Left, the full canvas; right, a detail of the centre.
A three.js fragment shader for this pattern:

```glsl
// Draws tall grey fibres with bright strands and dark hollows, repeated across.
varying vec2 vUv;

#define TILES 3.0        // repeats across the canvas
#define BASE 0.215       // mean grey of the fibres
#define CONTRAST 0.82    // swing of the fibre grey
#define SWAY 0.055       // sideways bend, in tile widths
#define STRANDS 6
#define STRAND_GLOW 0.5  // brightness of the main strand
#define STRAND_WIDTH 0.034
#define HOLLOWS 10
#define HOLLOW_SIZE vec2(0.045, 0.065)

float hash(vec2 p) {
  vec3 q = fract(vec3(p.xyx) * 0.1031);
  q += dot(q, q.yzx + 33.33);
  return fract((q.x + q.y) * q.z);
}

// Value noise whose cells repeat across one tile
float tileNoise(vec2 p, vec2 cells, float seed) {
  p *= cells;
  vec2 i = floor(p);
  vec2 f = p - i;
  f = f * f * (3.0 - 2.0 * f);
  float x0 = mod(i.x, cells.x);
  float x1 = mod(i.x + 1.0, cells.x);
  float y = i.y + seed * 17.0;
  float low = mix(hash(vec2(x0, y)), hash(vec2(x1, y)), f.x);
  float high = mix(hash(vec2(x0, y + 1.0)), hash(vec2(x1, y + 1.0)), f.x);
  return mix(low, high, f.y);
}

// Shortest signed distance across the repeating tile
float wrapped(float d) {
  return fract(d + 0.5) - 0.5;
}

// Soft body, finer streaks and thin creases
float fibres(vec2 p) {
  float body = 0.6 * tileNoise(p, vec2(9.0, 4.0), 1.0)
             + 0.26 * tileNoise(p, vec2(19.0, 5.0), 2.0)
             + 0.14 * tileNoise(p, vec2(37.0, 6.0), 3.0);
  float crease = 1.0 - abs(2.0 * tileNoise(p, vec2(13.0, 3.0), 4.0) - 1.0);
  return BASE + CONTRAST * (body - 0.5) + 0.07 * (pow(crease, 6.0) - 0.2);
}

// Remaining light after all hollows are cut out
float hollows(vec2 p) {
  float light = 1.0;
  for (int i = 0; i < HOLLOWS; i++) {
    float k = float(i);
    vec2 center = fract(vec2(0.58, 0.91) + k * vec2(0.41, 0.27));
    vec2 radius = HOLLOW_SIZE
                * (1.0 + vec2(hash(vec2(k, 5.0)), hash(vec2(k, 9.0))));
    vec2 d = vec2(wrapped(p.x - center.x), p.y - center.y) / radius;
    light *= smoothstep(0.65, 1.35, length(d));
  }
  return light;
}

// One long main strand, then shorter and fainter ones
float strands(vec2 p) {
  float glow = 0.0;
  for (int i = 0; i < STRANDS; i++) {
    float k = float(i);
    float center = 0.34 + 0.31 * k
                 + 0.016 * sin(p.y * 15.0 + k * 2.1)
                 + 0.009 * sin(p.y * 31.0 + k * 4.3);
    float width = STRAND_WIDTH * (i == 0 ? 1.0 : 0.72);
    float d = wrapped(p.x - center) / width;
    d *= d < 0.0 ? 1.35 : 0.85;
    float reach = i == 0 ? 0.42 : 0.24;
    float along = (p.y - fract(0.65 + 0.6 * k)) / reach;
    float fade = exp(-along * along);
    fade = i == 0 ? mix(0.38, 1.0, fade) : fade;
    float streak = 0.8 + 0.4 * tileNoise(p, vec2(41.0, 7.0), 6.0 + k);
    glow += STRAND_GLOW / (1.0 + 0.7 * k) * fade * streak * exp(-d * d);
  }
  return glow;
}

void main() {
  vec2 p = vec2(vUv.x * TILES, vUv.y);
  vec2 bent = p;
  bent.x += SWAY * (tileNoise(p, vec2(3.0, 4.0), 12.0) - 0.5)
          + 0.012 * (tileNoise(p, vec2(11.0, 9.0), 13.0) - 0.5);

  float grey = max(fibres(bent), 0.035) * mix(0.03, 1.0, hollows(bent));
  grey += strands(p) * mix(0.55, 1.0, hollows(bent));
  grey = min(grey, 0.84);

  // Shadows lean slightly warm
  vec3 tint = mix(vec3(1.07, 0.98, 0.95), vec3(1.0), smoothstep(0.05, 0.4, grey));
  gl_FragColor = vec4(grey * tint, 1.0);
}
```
= = =
◆ **INSTRUCTIONS FOR THE TASK**
Retype every line of the data above exactly.

◆ **TASK SOLUTION**
Left, the full canvas; right, a detail of the centre.
A three.js fragment shader for this pattern:

```glsl
// Draws tall grey fibres with bright strands and dark hollows, repeated across.
varying vec2 vUv;

#define TILES 3.0        // repeats across the canvas
#define BASE 0.215       // mean grey of the fibres
#define CONTRAST 0.82    // swing of the fibre grey
#define SWAY 0.055       // sideways bend, in tile widths
#define STRANDS 6
#define STRAND_GLOW 0.5  // brightness of the main strand
#define STRAND_WIDTH 0.034
#define HOLLOWS 10
#define HOLLOW_SIZE vec2(0.045, 0.065)

float hash(vec2 p) {
  vec3 q = fract(vec3(p.xyx) * 0.1031);
  q += dot(q, q.yzx + 33.33);
  return fract((q.x + q.y) * q.z);
}

// Value noise whose cells repeat across one tile
float tileNoise(vec2 p, vec2 cells, float seed) {
  p *= cells;
  vec2 i = floor(p);
  vec2 f = p - i;
  f = f * f * (3.0 - 2.0 * f);
  float x0 = mod(i.x, cells.x);
  float x1 = mod(i.x + 1.0, cells.x);
  float y = i.y + seed * 17.0;
  float low = mix(hash(vec2(x0, y)), hash(vec2(x1, y)), f.x);
  float high = mix(hash(vec2(x0, y + 1.0)), hash(vec2(x1, y + 1.0)), f.x);
  return mix(low, high, f.y);
}

// Shortest signed distance across the repeating tile
float wrapped(float d) {
  return fract(d + 0.5) - 0.5;
}

// Soft body, finer streaks and thin creases
float fibres(vec2 p) {
  float body = 0.6 * tileNoise(p, vec2(9.0, 4.0), 1.0)
             + 0.26 * tileNoise(p, vec2(19.0, 5.0), 2.0)
             + 0.14 * tileNoise(p, vec2(37.0, 6.0), 3.0);
  float crease = 1.0 - abs(2.0 * tileNoise(p, vec2(13.0, 3.0), 4.0) - 1.0);
  return BASE + CONTRAST * (body - 0.5) + 0.07 * (pow(crease, 6.0) - 0.2);
}

// Remaining light after all hollows are cut out
float hollows(vec2 p) {
  float light = 1.0;
  for (int i = 0; i < HOLLOWS; i++) {
    float k = float(i);
    vec2 center = fract(vec2(0.58, 0.91) + k * vec2(0.41, 0.27));
    vec2 radius = HOLLOW_SIZE
                * (1.0 + vec2(hash(vec2(k, 5.0)), hash(vec2(k, 9.0))));
    vec2 d = vec2(wrapped(p.x - center.x), p.y - center.y) / radius;
    light *= smoothstep(0.65, 1.35, length(d));
  }
  return light;
}

// One long main strand, then shorter and fainter ones
float strands(vec2 p) {
  float glow = 0.0;
  for (int i = 0; i < STRANDS; i++) {
    float k = float(i);
    float center = 0.34 + 0.31 * k
                 + 0.016 * sin(p.y * 15.0 + k * 2.1)
                 + 0.009 * sin(p.y * 31.0 + k * 4.3);
    float width = STRAND_WIDTH * (i == 0 ? 1.0 : 0.72);
    float d = wrapped(p.x - center) / width;
    d *= d < 0.0 ? 1.35 : 0.85;
    float reach = i == 0 ? 0.42 : 0.24;
    float along = (p.y - fract(0.65 + 0.6 * k)) / reach;
    float fade = exp(-along * along);
    fade = i == 0 ? mix(0.38, 1.0, fade) : fade;
    float streak = 0.8 + 0.4 * tileNoise(p, vec2(41.0, 7.0), 6.0 + k);
    glow += STRAND_GLOW / (1.0 + 0.7 * k) * fade * streak * exp(-d * d);
  }
  return glow;
}

void main() {
  vec2 p = vec2(vUv.x * TILES, vUv.y);
  vec2 bent = p;
  bent.x += SWAY * (tileNoise(p, vec2(3.0, 4.0), 12.0) - 0.5)
          + 0.012 * (tileNoise(p, vec2(11.0, 9.0), 13.0) - 0.5);

  float grey = max(fibres(bent), 0.035) * mix(0.03, 1.0, hollows(bent));
  grey += strands(p) * mix(0.55, 1.0, hollows(bent));
  grey = min(grey, 0.84);

  // Shadows lean slightly warm
  vec3 tint = mix(vec3(1.07, 0.98, 0.95), vec3(1.0), smoothstep(0.05, 0.4, grey));
  gl_FragColor = vec4(grey * tint, 1.0);
}
```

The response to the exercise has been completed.